Michael Fish, the man behind the brand Mr. Fish, set a new standard for men’s tailoring in the 1960s. His designs were colorful, controversial and were as much referencing to historical tailoring as they were forward-thinking. It quickly established a cult following consisting of the rock and pop aristocracy of London.
After working as both a stylist and an apprentice to a shirt maker he finally started making his own designs in 1965 and the following year the store opened on 17 Clifford Street in Mayfair in 1966.

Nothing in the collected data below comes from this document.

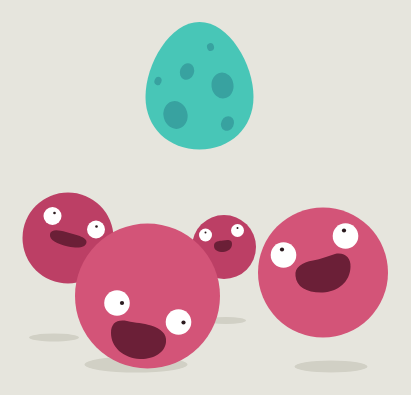
<!DOCTYPE html>
<html lang="en">
<head>
<meta charset="utf-8">
<title>Egg and bouncing balls</title>
<style>
:root {
  --ground: #e6e5dd;
  --shadow: #d1d0c5;
  --egg: #48c6b7;
  --spot: #38a2a0;
  --ball-front: #d35478;
  --ball-back: #bc3f65;
  --mouth: #6b1f37;
  --eye: #ffffff;
  --pupil: #2a1a1e;
}
html, body { margin: 0; background: var(--ground); overflow: hidden; }
svg { display: block; width: 411px; height: 395px; }
.ground { fill: var(--ground); }
.shadows { fill: var(--shadow); }
.egg { fill: var(--egg); }
.spots { fill: var(--spot); }
.ball-front { fill: var(--ball-front); }
.ball-back { fill: var(--ball-back); }
.mouth { fill: var(--mouth); }
.eyes { fill: var(--eye); }
.pupils { fill: var(--pupil); }
</style>
</head>
<body>
<svg viewBox="0 0 411 395" role="img" aria-label="A spotted teal egg above four surprised pink balls">
  <rect class="ground" width="411" height="395"/>

  <g class="shadows">
    <ellipse cx="54" cy="337.5" rx="25" ry="4"/>
    <ellipse cx="226" cy="320.5" rx="20" ry="3.5"/>
    <ellipse cx="136" cy="364.5" rx="51.5" ry="8"/>
    <ellipse cx="331" cy="366.5" rx="36.5" ry="6"/>
  </g>

  <g id="spotted-egg">
    <path class="egg" d="M199.500 22C229 22 253.500 64 253.500 97C253.500 128 230 149.500 199.500 149.500C169 149.500 145.500 128 145.500 97C145.500 64 170 22 199.500 22Z"/>
    <g class="spots">
      <ellipse cx="210.500" cy="47" rx="3.500" ry="4" transform="rotate(-15 210.500 47)"/>
      <ellipse cx="187" cy="71.500" rx="7" ry="8.500" transform="rotate(20 187 71.500)"/>
      <ellipse cx="158" cy="81" rx="3.500" ry="4.200" transform="rotate(20 158 81)"/>
      <ellipse cx="222.500" cy="85.500" rx="11" ry="13" transform="rotate(-8 222.500 85.500)"/>
      <ellipse cx="175.500" cy="115" rx="12" ry="14" transform="rotate(-15 175.500 115)"/>
      <ellipse cx="227.500" cy="123.500" rx="6.300" ry="7.500" transform="rotate(25 227.500 123.500)"/>
    </g>
  </g>

  <g id="ball-left">
    <circle class="ball-back" cx="68" cy="238" r="45.500"/>
    <g class="eyes"><circle cx="52.500" cy="216" r="9"/><circle cx="96" cy="229.500" r="9"/></g>
    <g class="pupils"><circle cx="54.500" cy="213" r="1.300"/><circle cx="96.500" cy="226.500" r="1.300"/></g>
    <path class="mouth" d="M50 234C51 229 58 229.500 66 232C75 234.500 87 237 86.500 242C86 248 78 248.500 68 246.500C57 244 49 240 50 234Z"/>
  </g>

  <g id="ball-middle">
    <circle class="ball-back" cx="224" cy="247" r="32"/>
    <g class="eyes"><circle cx="205.500" cy="235" r="6.500"/><circle cx="237.500" cy="230.500" r="6.500"/></g>
    <g class="pupils"><circle cx="205.500" cy="232.500" r="1"/><circle cx="237.500" cy="228" r="1"/></g>
    <path class="mouth" d="M214 246C214 241 219 241 223 240.500C227 240 232 239 232 244C232 249 228 251.500 223 252C218 252 214 250 214 246Z"/>
  </g>

  <g id="ball-center">
    <circle class="ball-front" cx="147.500" cy="296" r="72.500"/>
    <g class="eyes"><circle cx="117" cy="303" r="12.800"/><circle cx="178.500" cy="322" r="12.800"/></g>
    <g class="pupils"><circle cx="122" cy="303" r="2.100"/><circle cx="183.500" cy="322.500" r="2.100"/></g>
    <path class="mouth" d="M111 333C111 323 117 319 127 321C136 323 143 323 151 325.500C161 328.500 167 334 166 342C165 353 153 359.500 140 359C123 358 111 347 111 333Z"/>
  </g>

  <g id="ball-right">
    <circle class="ball-front" cx="323" cy="272.500" r="65"/>
    <g class="eyes"><circle cx="283.500" cy="255" r="12.800"/><circle cx="345.500" cy="236" r="12.800"/></g>
    <g class="pupils"><circle cx="282" cy="249.500" r="2.100"/><circle cx="344" cy="230.500" r="2.100"/></g>
    <path class="mouth" d="M295.500 276C294.500 267 302 262.500 313 260.500C321 259 328 256 335 254C345 252 351 258 350.500 267C350 282 338 291.500 323 292.500C307 293 296.500 287 295.500 276Z"/>
  </g>
</svg>
</body>
</html>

In this image, between kipper ties and rails of colorful clothing is John Barry Sainsbury, who opened the Mr. Fish shop together with Micheal Fish. The style was outrageous, flamboyant and often featured vivid prints, ruffles, lace and kaftans and dresses for men.
Micheal Fish was the man behind one of the most memorable outfits of the spirit of the Sixties, namely the white smock worn by Mick Jagger at the Rolling Stones free concert in Hyde Park on July 5th, 1969.
And for the album cover of ‘The man who sold the world’ from 1970, David Bowie wore a Mr. Fish design.
Like many other popular brands of this time, Mr. Fish, unfortunately, did not last very long. The style that was popular and dominant changed terribly quickly during this time, which often made the lifespan of these brands quite short. Another example was Hung on You which we covered in a past blog post.
And a Mr fish piece from our own collection. Pictured here is a cashmere knit with off-center buttoning in orange and green with an almost strobing effect.